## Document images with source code
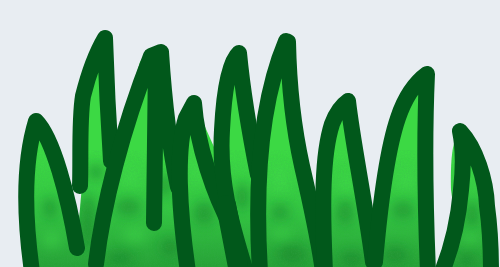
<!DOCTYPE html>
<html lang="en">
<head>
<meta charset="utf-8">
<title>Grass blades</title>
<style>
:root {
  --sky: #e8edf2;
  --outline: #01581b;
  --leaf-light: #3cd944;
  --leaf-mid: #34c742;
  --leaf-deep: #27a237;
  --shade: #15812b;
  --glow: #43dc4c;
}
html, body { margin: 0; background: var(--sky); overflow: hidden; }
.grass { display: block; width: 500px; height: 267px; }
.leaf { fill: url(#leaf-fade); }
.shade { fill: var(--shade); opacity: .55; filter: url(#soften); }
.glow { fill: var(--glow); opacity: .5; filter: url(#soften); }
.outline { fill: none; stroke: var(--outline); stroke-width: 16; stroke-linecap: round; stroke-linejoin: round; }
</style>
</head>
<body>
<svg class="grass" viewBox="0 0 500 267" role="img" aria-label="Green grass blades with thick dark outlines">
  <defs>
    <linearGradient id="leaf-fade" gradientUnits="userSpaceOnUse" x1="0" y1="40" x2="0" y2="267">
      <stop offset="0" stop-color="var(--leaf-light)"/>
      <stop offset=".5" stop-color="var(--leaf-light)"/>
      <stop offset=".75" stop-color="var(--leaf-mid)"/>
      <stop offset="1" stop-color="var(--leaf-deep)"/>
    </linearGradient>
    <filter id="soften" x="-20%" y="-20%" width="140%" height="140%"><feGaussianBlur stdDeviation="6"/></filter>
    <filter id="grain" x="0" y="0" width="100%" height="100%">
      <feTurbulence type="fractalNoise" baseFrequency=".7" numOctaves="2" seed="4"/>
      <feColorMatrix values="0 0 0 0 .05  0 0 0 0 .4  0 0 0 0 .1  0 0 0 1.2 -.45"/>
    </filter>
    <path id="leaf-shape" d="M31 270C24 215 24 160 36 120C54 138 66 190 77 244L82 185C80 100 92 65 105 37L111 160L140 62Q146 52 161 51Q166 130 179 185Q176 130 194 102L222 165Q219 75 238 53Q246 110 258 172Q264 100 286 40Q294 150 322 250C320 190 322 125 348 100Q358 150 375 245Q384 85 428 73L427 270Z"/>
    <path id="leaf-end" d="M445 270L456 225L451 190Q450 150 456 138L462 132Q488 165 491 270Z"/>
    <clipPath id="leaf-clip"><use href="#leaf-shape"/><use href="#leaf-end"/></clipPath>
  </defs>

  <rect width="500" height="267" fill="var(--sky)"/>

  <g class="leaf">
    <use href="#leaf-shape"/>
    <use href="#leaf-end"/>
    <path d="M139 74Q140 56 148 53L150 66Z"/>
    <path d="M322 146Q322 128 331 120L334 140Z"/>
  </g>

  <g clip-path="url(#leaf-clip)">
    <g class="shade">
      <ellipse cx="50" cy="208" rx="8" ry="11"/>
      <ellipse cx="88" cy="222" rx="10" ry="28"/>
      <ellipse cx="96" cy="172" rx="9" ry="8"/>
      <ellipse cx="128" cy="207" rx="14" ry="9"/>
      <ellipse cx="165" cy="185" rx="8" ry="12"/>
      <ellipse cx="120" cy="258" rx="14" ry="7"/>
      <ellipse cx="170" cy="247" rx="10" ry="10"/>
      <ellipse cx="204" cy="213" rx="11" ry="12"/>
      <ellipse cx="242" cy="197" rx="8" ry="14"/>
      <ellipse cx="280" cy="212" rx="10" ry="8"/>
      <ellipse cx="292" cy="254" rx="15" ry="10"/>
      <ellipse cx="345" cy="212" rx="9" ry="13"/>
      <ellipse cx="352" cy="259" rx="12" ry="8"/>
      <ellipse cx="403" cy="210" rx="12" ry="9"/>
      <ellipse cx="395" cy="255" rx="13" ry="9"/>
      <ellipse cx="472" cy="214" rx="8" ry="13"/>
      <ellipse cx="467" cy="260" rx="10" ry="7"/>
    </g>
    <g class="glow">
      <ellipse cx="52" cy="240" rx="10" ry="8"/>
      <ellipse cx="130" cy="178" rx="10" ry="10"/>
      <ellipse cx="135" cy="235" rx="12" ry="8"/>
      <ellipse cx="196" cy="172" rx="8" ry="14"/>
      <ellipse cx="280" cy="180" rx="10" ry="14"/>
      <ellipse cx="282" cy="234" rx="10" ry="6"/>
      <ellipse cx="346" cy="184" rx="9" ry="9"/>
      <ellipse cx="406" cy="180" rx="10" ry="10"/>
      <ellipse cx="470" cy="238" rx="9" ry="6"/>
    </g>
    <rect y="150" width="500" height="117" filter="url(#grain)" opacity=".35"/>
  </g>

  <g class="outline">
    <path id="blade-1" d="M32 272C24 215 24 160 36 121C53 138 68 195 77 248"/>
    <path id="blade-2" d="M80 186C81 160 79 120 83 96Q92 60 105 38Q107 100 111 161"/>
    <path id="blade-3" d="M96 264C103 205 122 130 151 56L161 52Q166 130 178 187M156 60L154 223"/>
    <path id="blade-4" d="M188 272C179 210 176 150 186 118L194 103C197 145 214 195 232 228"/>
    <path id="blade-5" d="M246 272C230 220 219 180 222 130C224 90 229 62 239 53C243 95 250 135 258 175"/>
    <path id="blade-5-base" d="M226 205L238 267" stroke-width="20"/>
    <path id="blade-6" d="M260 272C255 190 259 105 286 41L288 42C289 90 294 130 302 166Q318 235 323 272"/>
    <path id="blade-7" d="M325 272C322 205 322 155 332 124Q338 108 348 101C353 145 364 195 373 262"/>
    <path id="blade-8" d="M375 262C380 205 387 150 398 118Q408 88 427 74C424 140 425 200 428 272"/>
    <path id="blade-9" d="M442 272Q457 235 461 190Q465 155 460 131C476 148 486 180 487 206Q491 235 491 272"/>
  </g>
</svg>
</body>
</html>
==
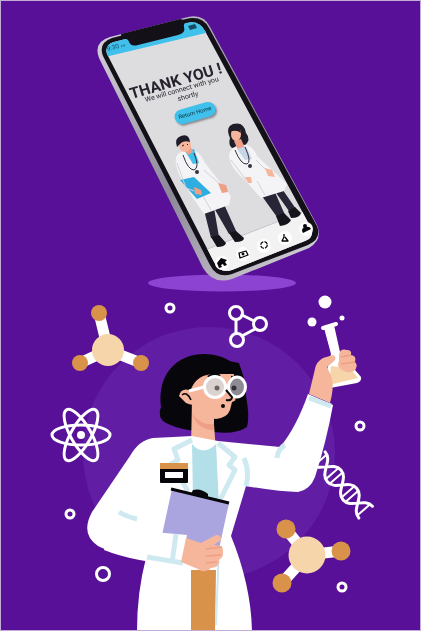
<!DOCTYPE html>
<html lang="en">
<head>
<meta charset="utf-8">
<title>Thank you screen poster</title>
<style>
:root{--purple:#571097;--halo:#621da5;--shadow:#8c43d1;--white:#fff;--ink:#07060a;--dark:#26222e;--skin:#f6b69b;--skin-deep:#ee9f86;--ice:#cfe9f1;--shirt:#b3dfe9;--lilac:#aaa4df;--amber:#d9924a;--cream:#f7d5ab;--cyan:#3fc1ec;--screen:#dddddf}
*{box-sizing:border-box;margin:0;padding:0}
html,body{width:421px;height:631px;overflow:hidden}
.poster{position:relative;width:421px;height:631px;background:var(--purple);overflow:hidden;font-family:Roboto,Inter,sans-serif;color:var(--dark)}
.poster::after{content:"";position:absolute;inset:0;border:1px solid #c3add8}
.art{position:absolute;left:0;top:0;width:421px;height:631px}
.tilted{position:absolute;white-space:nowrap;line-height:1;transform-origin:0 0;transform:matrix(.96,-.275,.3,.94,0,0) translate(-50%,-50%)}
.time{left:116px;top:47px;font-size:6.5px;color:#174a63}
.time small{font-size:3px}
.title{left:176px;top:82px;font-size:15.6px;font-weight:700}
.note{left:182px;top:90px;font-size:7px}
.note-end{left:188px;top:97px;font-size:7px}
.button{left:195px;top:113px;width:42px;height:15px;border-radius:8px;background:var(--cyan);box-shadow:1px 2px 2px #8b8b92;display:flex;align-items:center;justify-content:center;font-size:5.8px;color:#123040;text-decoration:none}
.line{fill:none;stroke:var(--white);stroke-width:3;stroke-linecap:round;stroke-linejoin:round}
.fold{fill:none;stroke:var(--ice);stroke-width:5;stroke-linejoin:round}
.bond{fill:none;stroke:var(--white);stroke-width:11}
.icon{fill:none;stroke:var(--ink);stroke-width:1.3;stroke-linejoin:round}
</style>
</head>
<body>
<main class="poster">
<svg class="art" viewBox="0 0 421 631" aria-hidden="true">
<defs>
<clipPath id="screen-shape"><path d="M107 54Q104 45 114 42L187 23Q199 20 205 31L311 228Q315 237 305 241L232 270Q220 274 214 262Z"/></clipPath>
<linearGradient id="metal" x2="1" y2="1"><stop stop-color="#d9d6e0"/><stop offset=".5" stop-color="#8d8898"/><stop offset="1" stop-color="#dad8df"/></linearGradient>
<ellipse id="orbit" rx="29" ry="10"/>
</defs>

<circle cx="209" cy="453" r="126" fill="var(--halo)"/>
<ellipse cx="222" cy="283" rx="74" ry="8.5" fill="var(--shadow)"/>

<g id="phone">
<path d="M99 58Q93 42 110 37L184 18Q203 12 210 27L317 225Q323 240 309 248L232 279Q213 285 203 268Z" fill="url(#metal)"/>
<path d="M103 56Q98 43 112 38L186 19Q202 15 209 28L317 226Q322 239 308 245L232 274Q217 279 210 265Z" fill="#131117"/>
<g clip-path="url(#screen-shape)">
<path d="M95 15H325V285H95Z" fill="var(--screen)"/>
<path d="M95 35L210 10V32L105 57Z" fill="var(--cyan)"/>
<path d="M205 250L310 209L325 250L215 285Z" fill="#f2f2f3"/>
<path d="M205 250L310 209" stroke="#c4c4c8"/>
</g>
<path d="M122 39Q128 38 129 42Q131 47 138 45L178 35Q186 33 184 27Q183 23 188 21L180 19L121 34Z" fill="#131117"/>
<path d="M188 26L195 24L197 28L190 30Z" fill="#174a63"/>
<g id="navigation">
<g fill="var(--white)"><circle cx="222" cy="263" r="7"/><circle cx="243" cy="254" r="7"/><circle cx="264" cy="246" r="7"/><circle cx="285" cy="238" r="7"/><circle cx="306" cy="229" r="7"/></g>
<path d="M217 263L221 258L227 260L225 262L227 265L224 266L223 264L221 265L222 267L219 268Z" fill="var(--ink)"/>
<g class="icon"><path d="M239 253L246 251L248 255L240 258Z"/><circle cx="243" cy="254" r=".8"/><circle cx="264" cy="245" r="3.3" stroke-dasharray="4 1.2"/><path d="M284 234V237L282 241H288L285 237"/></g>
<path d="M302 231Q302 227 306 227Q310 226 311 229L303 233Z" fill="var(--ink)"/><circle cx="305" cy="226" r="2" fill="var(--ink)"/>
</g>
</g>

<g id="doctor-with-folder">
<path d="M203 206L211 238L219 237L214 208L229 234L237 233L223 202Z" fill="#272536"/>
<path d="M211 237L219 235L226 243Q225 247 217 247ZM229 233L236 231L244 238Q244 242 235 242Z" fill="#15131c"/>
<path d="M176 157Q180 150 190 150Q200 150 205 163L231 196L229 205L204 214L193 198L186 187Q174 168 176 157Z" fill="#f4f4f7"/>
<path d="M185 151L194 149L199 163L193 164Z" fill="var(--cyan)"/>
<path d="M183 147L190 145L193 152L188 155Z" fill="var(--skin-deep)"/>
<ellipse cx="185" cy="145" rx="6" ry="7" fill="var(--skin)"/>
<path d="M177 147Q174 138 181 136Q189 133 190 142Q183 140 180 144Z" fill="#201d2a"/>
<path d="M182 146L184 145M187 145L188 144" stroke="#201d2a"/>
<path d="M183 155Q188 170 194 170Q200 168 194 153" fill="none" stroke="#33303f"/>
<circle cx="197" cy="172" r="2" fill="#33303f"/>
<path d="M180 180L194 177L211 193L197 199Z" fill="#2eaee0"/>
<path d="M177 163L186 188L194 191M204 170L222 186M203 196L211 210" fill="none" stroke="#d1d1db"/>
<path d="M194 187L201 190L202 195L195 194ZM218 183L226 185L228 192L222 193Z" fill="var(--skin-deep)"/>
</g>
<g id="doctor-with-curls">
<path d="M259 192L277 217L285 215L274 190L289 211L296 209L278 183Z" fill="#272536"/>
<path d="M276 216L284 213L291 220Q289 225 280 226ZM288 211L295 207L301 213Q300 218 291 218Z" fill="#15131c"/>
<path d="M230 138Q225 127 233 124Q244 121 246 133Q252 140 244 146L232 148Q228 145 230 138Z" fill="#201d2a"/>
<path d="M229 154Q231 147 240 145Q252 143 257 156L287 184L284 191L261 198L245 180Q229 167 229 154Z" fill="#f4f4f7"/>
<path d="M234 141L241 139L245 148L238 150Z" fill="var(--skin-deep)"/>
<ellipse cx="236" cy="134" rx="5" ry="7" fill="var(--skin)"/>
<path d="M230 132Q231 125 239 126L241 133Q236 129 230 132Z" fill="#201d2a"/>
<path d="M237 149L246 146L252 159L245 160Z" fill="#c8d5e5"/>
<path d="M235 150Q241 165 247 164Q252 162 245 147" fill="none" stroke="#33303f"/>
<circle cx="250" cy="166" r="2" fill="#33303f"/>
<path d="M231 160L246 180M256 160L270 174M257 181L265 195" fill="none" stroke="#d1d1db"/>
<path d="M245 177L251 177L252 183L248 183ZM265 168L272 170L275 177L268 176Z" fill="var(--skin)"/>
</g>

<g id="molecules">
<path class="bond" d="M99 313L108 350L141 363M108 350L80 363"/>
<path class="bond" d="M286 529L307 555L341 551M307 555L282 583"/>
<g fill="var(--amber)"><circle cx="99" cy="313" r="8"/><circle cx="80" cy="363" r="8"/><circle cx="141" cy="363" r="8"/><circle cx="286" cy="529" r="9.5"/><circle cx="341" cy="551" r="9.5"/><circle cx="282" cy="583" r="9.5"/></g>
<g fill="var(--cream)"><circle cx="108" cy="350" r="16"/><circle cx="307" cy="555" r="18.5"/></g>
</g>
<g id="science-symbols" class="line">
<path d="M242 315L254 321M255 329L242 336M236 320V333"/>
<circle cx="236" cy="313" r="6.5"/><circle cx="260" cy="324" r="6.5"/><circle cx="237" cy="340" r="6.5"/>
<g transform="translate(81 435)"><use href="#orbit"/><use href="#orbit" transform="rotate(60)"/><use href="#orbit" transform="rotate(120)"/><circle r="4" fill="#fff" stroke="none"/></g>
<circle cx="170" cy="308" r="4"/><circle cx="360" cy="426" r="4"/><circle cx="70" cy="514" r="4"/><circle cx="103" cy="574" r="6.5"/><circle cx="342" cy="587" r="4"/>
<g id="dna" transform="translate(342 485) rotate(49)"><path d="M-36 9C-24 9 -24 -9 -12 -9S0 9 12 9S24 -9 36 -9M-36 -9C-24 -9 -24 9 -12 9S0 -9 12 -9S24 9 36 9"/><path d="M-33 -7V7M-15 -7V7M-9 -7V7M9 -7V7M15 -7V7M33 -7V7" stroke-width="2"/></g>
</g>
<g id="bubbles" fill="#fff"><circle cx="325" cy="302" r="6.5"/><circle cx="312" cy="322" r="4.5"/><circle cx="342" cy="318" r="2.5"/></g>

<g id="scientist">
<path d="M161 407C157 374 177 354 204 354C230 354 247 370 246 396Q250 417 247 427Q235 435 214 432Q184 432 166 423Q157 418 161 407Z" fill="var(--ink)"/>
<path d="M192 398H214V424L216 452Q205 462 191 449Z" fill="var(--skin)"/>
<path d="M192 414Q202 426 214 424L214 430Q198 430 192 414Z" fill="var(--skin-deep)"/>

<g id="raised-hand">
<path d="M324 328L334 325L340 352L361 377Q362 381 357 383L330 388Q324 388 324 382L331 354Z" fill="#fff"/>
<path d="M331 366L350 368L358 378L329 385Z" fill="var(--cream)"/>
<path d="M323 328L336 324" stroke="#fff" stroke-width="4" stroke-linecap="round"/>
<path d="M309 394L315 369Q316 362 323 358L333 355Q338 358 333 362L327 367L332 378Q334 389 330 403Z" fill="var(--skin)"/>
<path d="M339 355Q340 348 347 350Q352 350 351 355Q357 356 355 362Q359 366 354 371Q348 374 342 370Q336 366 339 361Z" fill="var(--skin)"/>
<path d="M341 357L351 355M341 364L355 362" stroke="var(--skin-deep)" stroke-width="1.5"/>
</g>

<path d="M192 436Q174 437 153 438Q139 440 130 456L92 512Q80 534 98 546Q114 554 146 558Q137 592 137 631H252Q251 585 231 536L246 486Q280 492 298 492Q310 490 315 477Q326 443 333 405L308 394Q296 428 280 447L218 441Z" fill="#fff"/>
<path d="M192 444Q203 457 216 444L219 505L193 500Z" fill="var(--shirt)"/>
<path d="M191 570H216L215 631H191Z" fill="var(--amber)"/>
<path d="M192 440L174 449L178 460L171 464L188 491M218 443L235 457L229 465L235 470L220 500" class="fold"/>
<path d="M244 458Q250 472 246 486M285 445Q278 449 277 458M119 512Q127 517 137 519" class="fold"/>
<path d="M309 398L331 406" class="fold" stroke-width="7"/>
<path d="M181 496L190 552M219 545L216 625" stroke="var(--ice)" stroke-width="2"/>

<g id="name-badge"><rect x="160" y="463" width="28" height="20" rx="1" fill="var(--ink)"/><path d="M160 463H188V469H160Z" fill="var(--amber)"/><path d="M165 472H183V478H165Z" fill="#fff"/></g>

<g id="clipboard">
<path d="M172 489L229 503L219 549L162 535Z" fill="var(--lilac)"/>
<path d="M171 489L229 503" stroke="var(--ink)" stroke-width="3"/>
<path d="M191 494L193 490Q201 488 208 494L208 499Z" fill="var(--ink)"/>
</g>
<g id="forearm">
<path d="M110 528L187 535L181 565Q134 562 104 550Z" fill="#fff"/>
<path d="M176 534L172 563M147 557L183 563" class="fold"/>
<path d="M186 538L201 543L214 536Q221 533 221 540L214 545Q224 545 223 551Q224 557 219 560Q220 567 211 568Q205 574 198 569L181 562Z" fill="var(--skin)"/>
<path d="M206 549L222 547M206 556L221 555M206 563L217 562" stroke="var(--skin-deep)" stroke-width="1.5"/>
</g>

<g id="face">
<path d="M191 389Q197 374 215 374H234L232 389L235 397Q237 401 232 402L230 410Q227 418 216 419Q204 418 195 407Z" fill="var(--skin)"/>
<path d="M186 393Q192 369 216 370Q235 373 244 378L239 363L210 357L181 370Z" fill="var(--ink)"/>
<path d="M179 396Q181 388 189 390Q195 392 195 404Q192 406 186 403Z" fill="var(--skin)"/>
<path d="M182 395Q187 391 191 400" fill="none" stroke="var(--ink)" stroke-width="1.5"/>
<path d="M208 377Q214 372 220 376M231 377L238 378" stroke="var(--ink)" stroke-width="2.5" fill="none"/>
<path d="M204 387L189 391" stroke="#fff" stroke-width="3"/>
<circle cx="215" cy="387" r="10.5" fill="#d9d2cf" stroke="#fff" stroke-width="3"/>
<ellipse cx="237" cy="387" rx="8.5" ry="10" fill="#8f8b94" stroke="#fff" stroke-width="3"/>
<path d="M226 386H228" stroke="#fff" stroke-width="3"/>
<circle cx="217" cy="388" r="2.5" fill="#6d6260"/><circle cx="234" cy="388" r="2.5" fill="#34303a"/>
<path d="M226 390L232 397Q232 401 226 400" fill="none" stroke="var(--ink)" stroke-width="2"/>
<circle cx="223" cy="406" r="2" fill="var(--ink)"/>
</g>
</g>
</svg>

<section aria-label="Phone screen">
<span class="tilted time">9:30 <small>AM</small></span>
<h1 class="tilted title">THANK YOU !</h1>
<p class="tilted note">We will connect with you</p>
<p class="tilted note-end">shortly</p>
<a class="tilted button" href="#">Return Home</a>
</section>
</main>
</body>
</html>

## TO DO
Scan the entries for the word "font". Report each line that has it.

## RESPONSE AREA
.poster{position:relative;width:421px;height:631px;background:var(--purple);overflow:hidden;font-family:Roboto,Inter,sans-serif;color:var(--dark)}
.time{left:116px;top:47px;font-size:6.5px;color:#174a63}
.time small{font-size:3px}
.title{left:176px;top:82px;font-size:15.6px;font-weight:700}
.note{left:182px;top:90px;font-size:7px}
.note-end{left:188px;top:97px;font-size:7px}
.button{left:195px;top:113px;width:42px;height:15px;border-radius:8px;background:var(--cyan);box-shadow:1px 2px 2px #8b8b92;display:flex;align-items:center;justify-content:center;font-size:5.8px;color:#123040;text-decoration:none}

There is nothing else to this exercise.